Personally, I was a fan of Hang The Bastard. Their albums were tight and full of passion while they were a sight to behold live. Urne then, is a most welcome arrival as two HTB members join forces. Joseph Nally on bass and vocals with guitarist Angus Neyra have teamed up with Rich Wiltshire behind the kit to create a formidable trio. “The Mountain Of Gold” EP is their first outing and hopefully will whet the appetite of fans searching for the familiar angsty, deep grooves but also to hear what direction these members take their sound to.

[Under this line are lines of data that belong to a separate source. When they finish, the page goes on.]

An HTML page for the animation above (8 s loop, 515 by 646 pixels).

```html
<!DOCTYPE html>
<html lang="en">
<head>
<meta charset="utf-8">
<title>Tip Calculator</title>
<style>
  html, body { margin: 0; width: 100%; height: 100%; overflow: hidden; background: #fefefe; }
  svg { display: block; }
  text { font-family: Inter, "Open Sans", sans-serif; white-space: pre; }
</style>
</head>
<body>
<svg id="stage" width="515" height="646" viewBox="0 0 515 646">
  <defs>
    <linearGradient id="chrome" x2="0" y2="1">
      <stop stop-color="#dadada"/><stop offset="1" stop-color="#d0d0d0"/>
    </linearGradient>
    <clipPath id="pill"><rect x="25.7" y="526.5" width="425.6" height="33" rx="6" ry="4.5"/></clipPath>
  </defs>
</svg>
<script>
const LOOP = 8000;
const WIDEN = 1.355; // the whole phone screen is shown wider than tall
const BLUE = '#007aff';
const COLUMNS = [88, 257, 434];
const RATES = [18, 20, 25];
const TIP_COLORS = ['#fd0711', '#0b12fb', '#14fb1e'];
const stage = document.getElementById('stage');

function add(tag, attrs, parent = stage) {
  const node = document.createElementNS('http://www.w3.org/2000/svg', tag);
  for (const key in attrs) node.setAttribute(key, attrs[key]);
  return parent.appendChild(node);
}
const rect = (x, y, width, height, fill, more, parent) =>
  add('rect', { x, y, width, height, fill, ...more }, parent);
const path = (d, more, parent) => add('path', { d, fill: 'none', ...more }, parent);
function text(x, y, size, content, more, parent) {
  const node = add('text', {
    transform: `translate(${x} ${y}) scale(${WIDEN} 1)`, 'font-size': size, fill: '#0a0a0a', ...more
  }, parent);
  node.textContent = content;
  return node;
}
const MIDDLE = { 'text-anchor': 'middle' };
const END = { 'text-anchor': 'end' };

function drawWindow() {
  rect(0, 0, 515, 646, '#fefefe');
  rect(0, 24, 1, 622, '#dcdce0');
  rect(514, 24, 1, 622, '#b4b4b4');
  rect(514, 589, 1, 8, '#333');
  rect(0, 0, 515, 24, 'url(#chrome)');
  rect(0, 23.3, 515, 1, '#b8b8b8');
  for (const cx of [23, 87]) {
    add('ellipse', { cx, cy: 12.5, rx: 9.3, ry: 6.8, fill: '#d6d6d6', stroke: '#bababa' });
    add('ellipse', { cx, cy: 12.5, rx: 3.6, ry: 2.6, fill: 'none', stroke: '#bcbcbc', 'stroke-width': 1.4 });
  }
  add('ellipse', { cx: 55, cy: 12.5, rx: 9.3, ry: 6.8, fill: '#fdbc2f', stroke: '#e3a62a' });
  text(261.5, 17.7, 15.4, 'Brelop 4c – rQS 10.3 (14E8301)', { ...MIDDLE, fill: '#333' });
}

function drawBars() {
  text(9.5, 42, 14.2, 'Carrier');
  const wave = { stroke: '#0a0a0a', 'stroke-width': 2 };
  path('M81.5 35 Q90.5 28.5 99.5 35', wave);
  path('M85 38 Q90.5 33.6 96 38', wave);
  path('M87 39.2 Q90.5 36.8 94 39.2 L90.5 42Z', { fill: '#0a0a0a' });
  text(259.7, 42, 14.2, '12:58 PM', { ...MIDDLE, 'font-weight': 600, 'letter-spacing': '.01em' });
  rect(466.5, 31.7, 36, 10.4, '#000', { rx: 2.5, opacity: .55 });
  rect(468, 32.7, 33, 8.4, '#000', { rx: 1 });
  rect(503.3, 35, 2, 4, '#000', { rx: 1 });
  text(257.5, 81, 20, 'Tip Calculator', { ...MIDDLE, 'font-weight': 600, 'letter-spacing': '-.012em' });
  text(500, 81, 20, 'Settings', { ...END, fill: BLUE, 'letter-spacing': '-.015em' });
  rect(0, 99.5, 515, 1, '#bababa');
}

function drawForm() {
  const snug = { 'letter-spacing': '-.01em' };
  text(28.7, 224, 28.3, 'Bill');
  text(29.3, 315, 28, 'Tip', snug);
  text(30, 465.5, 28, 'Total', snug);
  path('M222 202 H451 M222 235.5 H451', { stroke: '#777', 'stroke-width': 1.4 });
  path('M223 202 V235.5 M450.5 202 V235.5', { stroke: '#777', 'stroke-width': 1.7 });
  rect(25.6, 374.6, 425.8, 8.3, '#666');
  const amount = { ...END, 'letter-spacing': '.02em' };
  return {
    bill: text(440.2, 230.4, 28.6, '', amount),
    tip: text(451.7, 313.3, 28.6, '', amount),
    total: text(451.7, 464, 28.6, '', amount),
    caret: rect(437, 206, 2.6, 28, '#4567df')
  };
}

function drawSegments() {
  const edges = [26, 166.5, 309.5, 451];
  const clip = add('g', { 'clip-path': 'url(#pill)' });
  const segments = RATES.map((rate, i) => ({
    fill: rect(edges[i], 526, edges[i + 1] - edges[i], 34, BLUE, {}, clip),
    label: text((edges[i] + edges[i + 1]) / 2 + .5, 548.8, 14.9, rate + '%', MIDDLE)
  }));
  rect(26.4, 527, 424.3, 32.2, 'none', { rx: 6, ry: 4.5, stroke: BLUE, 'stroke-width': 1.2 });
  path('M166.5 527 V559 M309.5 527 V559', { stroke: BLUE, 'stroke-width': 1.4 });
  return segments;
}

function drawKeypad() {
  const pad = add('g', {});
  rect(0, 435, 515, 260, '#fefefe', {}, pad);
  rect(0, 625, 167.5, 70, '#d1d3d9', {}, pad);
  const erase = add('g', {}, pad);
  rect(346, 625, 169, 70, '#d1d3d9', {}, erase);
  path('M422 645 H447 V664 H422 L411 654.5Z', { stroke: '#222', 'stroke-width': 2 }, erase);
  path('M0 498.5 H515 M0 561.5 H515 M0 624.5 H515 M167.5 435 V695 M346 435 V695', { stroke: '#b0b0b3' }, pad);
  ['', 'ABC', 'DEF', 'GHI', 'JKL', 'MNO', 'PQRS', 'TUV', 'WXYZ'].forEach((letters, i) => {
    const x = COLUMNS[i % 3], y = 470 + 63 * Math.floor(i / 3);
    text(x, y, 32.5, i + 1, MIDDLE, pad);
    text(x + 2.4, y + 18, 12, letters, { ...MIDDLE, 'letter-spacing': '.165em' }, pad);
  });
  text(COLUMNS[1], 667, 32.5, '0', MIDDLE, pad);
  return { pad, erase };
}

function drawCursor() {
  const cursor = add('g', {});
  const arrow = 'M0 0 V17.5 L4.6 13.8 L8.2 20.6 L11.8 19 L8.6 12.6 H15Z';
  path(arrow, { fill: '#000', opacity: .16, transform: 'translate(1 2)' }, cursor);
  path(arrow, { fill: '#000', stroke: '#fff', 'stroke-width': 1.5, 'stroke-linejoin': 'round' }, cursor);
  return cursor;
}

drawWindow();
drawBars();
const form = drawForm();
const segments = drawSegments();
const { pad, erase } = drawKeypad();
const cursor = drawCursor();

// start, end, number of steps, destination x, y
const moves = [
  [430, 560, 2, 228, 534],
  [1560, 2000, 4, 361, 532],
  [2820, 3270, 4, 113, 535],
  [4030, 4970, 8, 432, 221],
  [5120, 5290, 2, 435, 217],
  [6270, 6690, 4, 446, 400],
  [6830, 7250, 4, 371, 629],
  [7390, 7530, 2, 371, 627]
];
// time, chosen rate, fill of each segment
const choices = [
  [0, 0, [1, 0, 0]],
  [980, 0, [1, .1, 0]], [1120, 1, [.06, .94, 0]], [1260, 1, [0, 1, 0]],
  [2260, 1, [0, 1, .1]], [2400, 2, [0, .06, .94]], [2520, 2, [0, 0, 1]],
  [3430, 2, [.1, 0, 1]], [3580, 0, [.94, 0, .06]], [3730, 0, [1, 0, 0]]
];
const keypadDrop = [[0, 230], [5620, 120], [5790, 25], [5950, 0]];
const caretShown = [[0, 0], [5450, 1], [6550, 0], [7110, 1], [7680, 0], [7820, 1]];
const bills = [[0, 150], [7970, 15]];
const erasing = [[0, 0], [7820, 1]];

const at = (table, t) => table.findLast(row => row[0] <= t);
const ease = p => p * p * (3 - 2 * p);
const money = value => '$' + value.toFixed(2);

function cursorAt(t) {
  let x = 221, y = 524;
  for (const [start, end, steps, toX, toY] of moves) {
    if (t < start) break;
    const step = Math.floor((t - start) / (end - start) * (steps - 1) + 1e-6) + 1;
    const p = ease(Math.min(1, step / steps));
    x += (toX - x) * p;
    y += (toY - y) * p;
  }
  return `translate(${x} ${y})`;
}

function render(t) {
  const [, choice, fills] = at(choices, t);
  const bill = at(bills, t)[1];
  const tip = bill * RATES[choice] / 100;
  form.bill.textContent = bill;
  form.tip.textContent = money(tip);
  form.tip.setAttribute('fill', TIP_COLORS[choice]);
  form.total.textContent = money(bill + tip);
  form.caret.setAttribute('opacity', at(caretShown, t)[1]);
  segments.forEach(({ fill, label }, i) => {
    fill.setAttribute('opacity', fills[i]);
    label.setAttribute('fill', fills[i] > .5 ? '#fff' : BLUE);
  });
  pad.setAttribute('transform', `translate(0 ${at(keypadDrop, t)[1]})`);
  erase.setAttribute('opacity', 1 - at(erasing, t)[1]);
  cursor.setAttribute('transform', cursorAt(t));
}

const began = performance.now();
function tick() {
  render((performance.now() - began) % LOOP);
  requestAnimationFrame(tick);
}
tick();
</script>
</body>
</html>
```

The first of four tracks, “Dust Atlas” is a grooving feast of riffs that highlights the band’s pedigree. However, this feels like an even sharper, more focussed affair. Vocals move from a desperate scream to clean reflections keeping the listener on edge. A spikier sort of sound that leans on the latter era thrash stylings of Metallica shows in the way they twist and turn their riffs which have that James Hetfield styled chop. Contemporary metal influences creep through in the progressive, dynamic flow of “The Lady And The Devil” with shades of Mastodon showing in the punchy riffs. Again the vocals shift although the clean passages here could do with a touch more strength given with weight of the rhythm. Brief flourishes of post 2000 Iron Maiden style compliment the middle two tracks, especially “Mountain Of Gold” with its’ taut, chugging riff punctuated with some clean, chiming guitar work.
The EP’s highlight is final track “The March Towards The Sun” featuring Sylosis and Architects’ Josh Middleton. Impassioned dual vocals lift it towards an anthemic, thrash fuelled neck warmer. There’s an irresistible urgency behind the meaty riffs and tar thick bass that give it a smoking Sylosis tinged aura that almost feels airy before the power and simplicity of the final uplifting chords come in to see the EP to its’ close.
Urne are onto something solid with “The Mountain Of Gold”. There’s enough of the old Hang The Bastard DNA to entrance those fans with this new project but it’s the immediate freshness that stands out. The four tracks here are enough leave hopes high for a long player in the hopefully not too distant future.
(7/10 Johnny Zed)